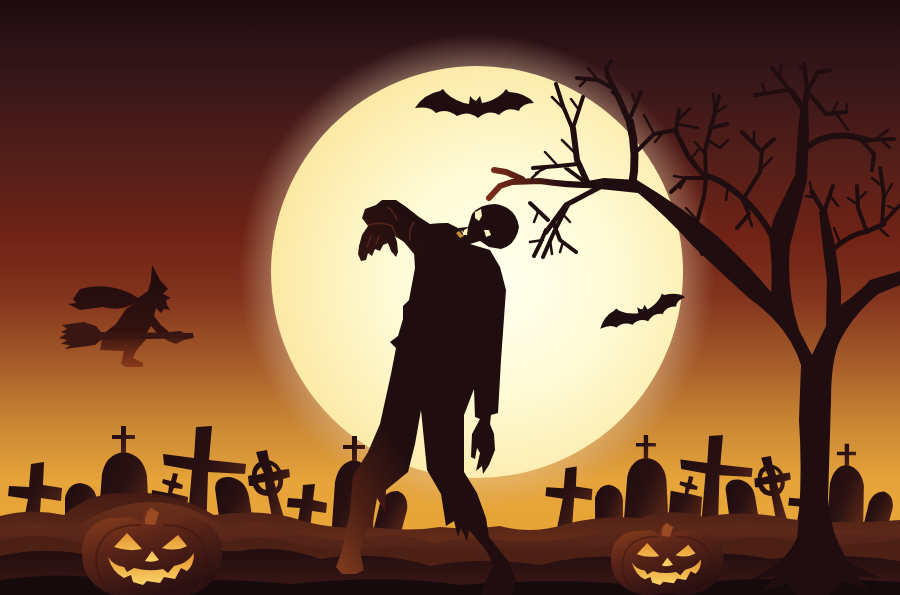
<!DOCTYPE html>
<html lang="en">
<head>
<meta charset="utf-8">
<title>Halloween graveyard</title>
<style>
:root{--night:#1d0b0f;--ink:#1f0d10;--broom:#3a1612;--fold:#54241a;--bone:#fdf3c0;--jaw:#c98a38}
html,body{margin:0;height:100%;overflow:hidden;background:var(--night)}
.scene{display:block;width:900px;height:595px}
.ink{fill:var(--ink)}
.branches{fill:none;stroke:var(--ink);stroke-linecap:round;stroke-linejoin:round}
.stone{fill:url(#stoneFill)}
.broom{fill:var(--broom)}
.fold{fill:none;stroke:var(--fold);stroke-width:1.5;stroke-linecap:round}
.bone{fill:var(--bone)}
.jaw{fill:var(--jaw)}
.lit{fill:url(#flameFill)}
</style>
</head>
<body>
<svg class="scene" viewBox="0 0 900 595" role="img" aria-label="A zombie with a raised arm walks through a graveyard in front of a full moon">
<defs>
<linearGradient id="skyFill" x1="0" y1="0" x2="0" y2="1">
<stop offset="0" stop-color="#1d0b0f"/><stop offset=".12" stop-color="#35161a"/><stop offset=".28" stop-color="#561f19"/><stop offset=".4" stop-color="#702315"/><stop offset=".5" stop-color="#82341d"/><stop offset=".62" stop-color="#a9602b"/><stop offset=".72" stop-color="#cc8a35"/><stop offset=".81" stop-color="#e6a43a"/><stop offset="1" stop-color="#eba52f"/>
</linearGradient>
<radialGradient id="haloFill">
<stop offset=".85" stop-color="#e8cda8" stop-opacity=".42"/><stop offset=".93" stop-color="#dfc0a0" stop-opacity=".2"/><stop offset="1" stop-color="#d8b090" stop-opacity="0"/>
</radialGradient>
<radialGradient id="moonFill" cx=".56" cy=".52" r=".6">
<stop offset="0" stop-color="#ffffee"/><stop offset=".45" stop-color="#fffbd6"/><stop offset="1" stop-color="#fbe69c"/>
</radialGradient>
<linearGradient id="stoneFill" x1="0" y1="0" x2="1" y2=".8">
<stop offset="0" stop-color="#1c0b0e"/><stop offset=".5" stop-color="#2a1112"/><stop offset="1" stop-color="#5b2917"/>
</linearGradient>
<linearGradient id="hillFill" x1="0" y1="0" x2="0" y2="1"><stop offset="0" stop-color="#431b14"/><stop offset="1" stop-color="#873f1e"/></linearGradient>
<linearGradient id="ridgeFill" x1="0" y1="0" x2="0" y2="1"><stop offset="0" stop-color="#6a2f1b"/><stop offset="1" stop-color="#3a1713"/></linearGradient>
<linearGradient id="soilFill" x1="0" y1="0" x2="0" y2="1"><stop offset="0" stop-color="#220d10"/><stop offset="1" stop-color="#3d1915"/></linearGradient>
<linearGradient id="zombieFill" gradientUnits="userSpaceOnUse" x1="340" y1="570" x2="440" y2="510">
<stop offset="0" stop-color="#7d3a1e"/><stop offset=".45" stop-color="#4b1e14"/><stop offset="1" stop-color="#1f0d0f"/>
</linearGradient>
<linearGradient id="sleeveFill" gradientUnits="userSpaceOnUse" x1="360" y1="262" x2="420" y2="222"><stop offset="0" stop-color="#321410"/><stop offset="1" stop-color="#1f0d0f"/></linearGradient>
<linearGradient id="twigFill" gradientUnits="userSpaceOnUse" x1="488" y1="0" x2="570" y2="0"><stop offset="0" stop-color="#7c2c18"/><stop offset="1" stop-color="#200d10"/></linearGradient>
<linearGradient id="witchFill" x1="0" y1="0" x2="0" y2="1"><stop offset="0" stop-color="#1f0b0e"/><stop offset=".65" stop-color="#32120f"/><stop offset="1" stop-color="#8b3a1b"/></linearGradient>
<linearGradient id="pumpkinFill" x1="0" y1="0" x2=".5" y2="1"><stop offset="0" stop-color="#94441f"/><stop offset=".45" stop-color="#5c2518"/><stop offset="1" stop-color="#2a1011"/></linearGradient>
<linearGradient id="flameFill" x1="0" y1="0" x2="0" y2="1"><stop offset="0" stop-color="#e58f2c"/><stop offset="1" stop-color="#fbd668"/></linearGradient>

<path id="bat" d="M-59 4Q-50-10-34-13L-31-15-28-11Q-18-2-5 0L-4-8Q-1-4 2-3L6-8 8-1Q20-3 29-11L32-15 35-12Q52-11 60-1Q48-1 45 7Q33 2 25 11Q15 5 4 14Q-6 6-17 12Q-28 4-38 9Q-44 2-59 4Z"/>

<g id="graves" class="stone">
<path d="M31 464L44 462 43 485 62 488 61 501 41 498 38 540H20L28 499 8 496 9 486 29 487Z"/>
<path d="M65 540V498Q68 484 80 483 95 485 97 500V540Z"/>
<path d="M97 540L102 474Q106 454 124 452 144 455 147 477L150 540Z"/>
<path d="M121 453V439H112V435H121V426H126V435H135V439H126V453Z"/>
<path d="M148 540L152 490 168 493 169 486 162 483 163 479 171 481 173 473 178 474 176 482 183 485 182 489 174 488 172 493 188 497 185 540Z"/>
<path d="M196 427L212 426 209 460 246 464 245 474 208 472 206 540H186L192 470 164 465 163 454 194 458Z"/>
<path d="M222 540L215 488Q216 476 230 477 246 480 249 497L256 540Z"/>
<path fill-rule="evenodd" d="M256 452L267 450 269 460Q277 462 281 470L289 469 290 477 283 479Q284 488 277 494L290 538 276 540 268 496Q257 496 253 486L249 486 248 476 252 475Q252 466 259 462ZM261 467Q256 471 257 475L264 473ZM271 465L273 472 277 471Q275 467 271 465ZM258 483Q261 489 266 490L265 482ZM274 481L276 488Q279 484 278 480Z"/>
<path d="M303 485L315 484 313 500 327 503 326 513 312 511 309 540H295L300 508 287 507 288 498 302 499Z"/>
<path d="M331 540L335 482Q339 462 354 460 371 464 374 484L373 540Z"/>
<path d="M352 461V449H343V445H352V436H357V445H365V449H357V461Z"/>
<path d="M371 540L380 503Q386 490 398 491 409 496 407 510L399 540Z"/>
</g>

<g id="pumpkin">
<path fill="url(#pumpkinFill)" d="M143 523Q142 513 151 507L160 513 156 522Q167 515 181 518C206 516 222 530 222 553 222 577 208 592 178 598L151 596 124 598C96 592 82 577 82 553 82 530 98 516 121 518Q134 515 143 523Z"/>
<path fill="#9a4922" d="M145 524Q144 514 151 508L159 513 155 525Z"/>
<path fill="none" stroke="#38150f" stroke-opacity=".5" stroke-width="2" d="M141 525Q100 524 96 558 97 581 110 592M163 525Q203 525 207 558 206 580 194 592"/>
<path class="lit" d="M114 547L127 533 142 549Q128 552 114 547ZM162 548L178 535 187 546Q176 552 162 548ZM152 551L145 561Q152 563 159 560Z"/>
<path class="lit" d="M108 557Q114 566 124 567L127 572 134 568Q149 572 163 569L168 573 174 566Q187 564 194 553 194 565 187 571L181 568 175 579 164 577 160 583 147 581 143 585 133 582 131 575 124 578Q112 572 108 557Z"/>
</g>
</defs>

<rect id="sky" width="900" height="595" fill="url(#skyFill)"/>
<g id="full-moon">
<circle cx="477" cy="272" r="238" fill="url(#haloFill)"/>
<circle cx="477" cy="272" r="206" fill="url(#moonFill)"/>
</g>

<g id="bats" class="ink">
<use href="#bat" x="474" y="104"/>
<use href="#bat" transform="translate(642 312) rotate(-18) scale(.76)"/>
</g>

<g id="witch">
<path fill="url(#witchFill)" d="M152 265L160 280 168 289 163 294 171 298 166 300 167 305 170 310 164 309 161 313 156 308 154 316 161 325 169 332 180 331 186 334 193 334 194 338 184 340 176 344 168 341 157 333 151 326 146 334 147 338 136 351 133 358 143 363 143 367 125 367 121 364 124 351 100 350 103 334 116 324 126 309 136 302Q122 312 103 307L80 310 68 304 76 303 73 299 80 289Q97 284 115 288 128 291 138 298L148 291 151 280Z"/>
<path class="broom" d="M62 325L84 322 96 326 101 332 193 333V338L101 340 95 345 65 349 70 345 61 344 67 340 59 338 66 334 61 332 67 329Z"/>
</g>

<g id="graveyard">
<use href="#graves"/>
<use href="#graves" transform="translate(538.5 64.5) scale(.87)"/>
</g>

<g id="ground">
<path fill="url(#hillFill)" d="M0 516Q30 508 64 515 92 490 132 493 172 491 214 515 254 509 290 517 330 531 372 527 408 532 440 527 472 530 500 526 532 535 566 524 600 515 640 518 676 507 704 517 744 509 790 519 840 525 900 520V595H0Z"/>
<path fill="url(#ridgeFill)" d="M0 528Q40 519 72 530 108 503 150 502 190 502 224 528 262 517 296 532 332 543 360 538 396 530 434 543 470 534 510 541 560 544 600 532 640 520 690 536 740 514 792 534 850 537 900 528V595H0Z"/>
<path fill="#4d2016" d="M0 541Q36 530 80 543 150 520 226 542 264 532 300 545 350 555 400 546 450 558 500 549 560 558 612 545 660 538 724 541 770 531 810 546 860 546 900 539V595H0Z"/>
<path fill="url(#soilFill)" d="M0 556Q50 545 96 557 170 550 240 551 280 544 320 559 380 550 430 566 480 556 540 565 590 552 650 559 720 548 770 559 840 552 900 561V595H0Z"/>
<path fill="#170a0d" d="M0 580Q70 570 130 582 220 577 290 584 390 574 460 585 560 577 650 586 760 574 900 582V595H0Z"/>
</g>

<g id="pumpkins">
<use href="#pumpkin"/>
<use href="#pumpkin" transform="translate(545 114) scale(.805)"/>
</g>

<g id="tree">
<path class="ink" d="M801 365L797 354Q783 322 750 299 722 274 693 246 664 214 638 193L600 189 560 186 604 178 637 180Q680 206 716 235 746 262 771 292 773 264 769 236L774 218 795 175 798 130 801 104 808 104 809 130 807 180 798 215 790 245Q786 290 799 330L812 355 826 326 827 280 822 240 819 212 826 208 834 240 841 288 841 305Q862 290 870 280L900 271V285L878 294Q850 318 838 345 831 365 831 400L828 500Q832 540 850 563L880 578 858 576 868 589 842 582 830 595H796L788 583 762 592 774 576 748 580Q784 566 797 538 803 480 799 420Z"/>
<path fill="none" stroke="url(#twigFill)" stroke-width="6" stroke-linecap="round" stroke-linejoin="round" d="M615 185Q570 186 540 181L512 182 500 186 489 198M494 170L506 172 522 179"/>
<g class="branches">
<path stroke-width="8" d="M632 186Q638 155 630 122"/>
<path stroke-width="6" d="M588 184L577 160 573 128M630 124L618 96M804 150Q822 133 850 136L868 140M803 108L791 91M804 110L808 88M773 238Q760 212 738 194T704 176"/>
<path stroke-width="5" d="M618 96L608 76M600 187L566 205 546 232M704 176L688 156 675 130M824 212L812 192M832 250Q850 234 868 231L884 224"/>
<path stroke-width="4" d="M573 130L563 106 556 84M574 125L583 97M578 164L558 166 533 168M582 180L566 168M630 118L641 92M608 78L606 68 611 61M616 90L598 80 577 78M638 150L654 134 676 130 679 110M546 230L540 244 534 256M568 205L554 232 543 257M553 222L560 240 576 252M548 220L530 203M706 176L705 150 712 124 719 96M710 128L727 124M744 198L760 172 762 150 774 139M762 152L742 132M704 178L686 178 671 192M702 254L697 222 704 196 706 178M742 198L749 214 737 228M791 92L772 68M788 90L755 95M808 90L818 72 830 70M807 88L804 64M808 92L826 114 846 112M866 140L894 139M860 139L874 154 872 170M824 212L833 186M867 232L858 208 857 186M882 224L884 195 880 168M882 224L899 206"/>
<path stroke-width="2.5" d="M565 110L552 97M579 110L571 99M558 166L545 152M548 167L536 173M544 167L532 178M576 154L562 140M598 80L588 68M588 78L580 86M620 100L612 92M636 104L632 94M654 134L644 115M664 131L655 142M678 120L690 108M676 124L698 128M715 112L713 94M714 114L726 106M705 154L695 142M708 140L720 148 728 140M760 170L772 158M754 143L754 132M690 160L698 150M686 178L674 176M686 178L680 188M538 212L534 222M543 240L530 242M550 240L552 254M561 212L570 222M563 242L560 252M697 220L686 208M698 226L708 234M728 186L726 200M748 214L752 226M836 113L848 130M832 113L838 102M846 112L847 104M876 139L888 130M880 139L890 148M780 78L781 64M766 94L762 84M800 66L806 72M832 198L838 206M812 194L810 182M816 198L806 196M858 205L848 198M858 200L866 192M884 198L892 184M882 186L872 178M878 227L888 236M840 243L834 228M896 210L888 206"/>
</g>
</g>

<g id="zombie">
<path id="body" fill="url(#zombieFill)" d="M460 229L448 223 430 224 410 236 414 252 415 268 409 300 403 306 403 319 398 336 390 342 396 348 391 374 380 424 368 452 353 476 350 512 342 551 336 567 342 574 356 574 364 570 360 552 366 530 372 527 377 498 385 512 386 490 408 472 415 444 421 410 427 470 441 494 446 526 454 521 458 537 461 528 467 541 469 530 486 550 494 566 486 580 481 595H512L516 580 508 561 489 537 486 518 477 493 464 472 464 415 474 389 475 417 480 419 472 434 471 457 475 459 477 448 480 453 476 471 482 466 483 474 489 465 495 450 494 434 490 424 491 415 498 413 501 360 506 290 500 267 490 250 470 244Z"/>
<g id="raised-arm">
<path fill="url(#sleeveFill)" d="M448 223L430 224 419 217 405 206 396 200 382 200 376 205 365 209 362 218 368 226 362 235 359 246 358 254 361 261 366 260 368 253 372 256 375 249 380 251 383 245 388 243 391 251 396 257 398 252 397 242 395 236 404 242 414 254 430 262 446 250Z"/>
<path class="fold" d="M369 225Q380 221 392 226L397 237M388 207Q394 212 397 220M371 236L367 247M379 236L376 244M414 222Q408 230 410 240"/>
</g>
<g id="head">
<path class="ink" d="M472 214Q480 204 495 204 516 207 519 227 516 245 501 249L489 247 480 241 470 244 461 239 465 233 458 228 468 227Z"/>
<path class="bone" d="M475 212L481 209 482 216 479 221 475 218ZM484 230L489 230 491 235 486 237ZM464 230L468 228 467 235 463 235Z"/>
<path class="jaw" d="M459 231L464 236 460 238 456 233Z"/>
</g>
</g>
</svg>
</body>
</html>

#### Task objective:
Extract every line above that contains the word "circle".

#### Written answer:
<circle cx="477" cy="272" r="238" fill="url(#haloFill)"/>
<circle cx="477" cy="272" r="206" fill="url(#moonFill)"/>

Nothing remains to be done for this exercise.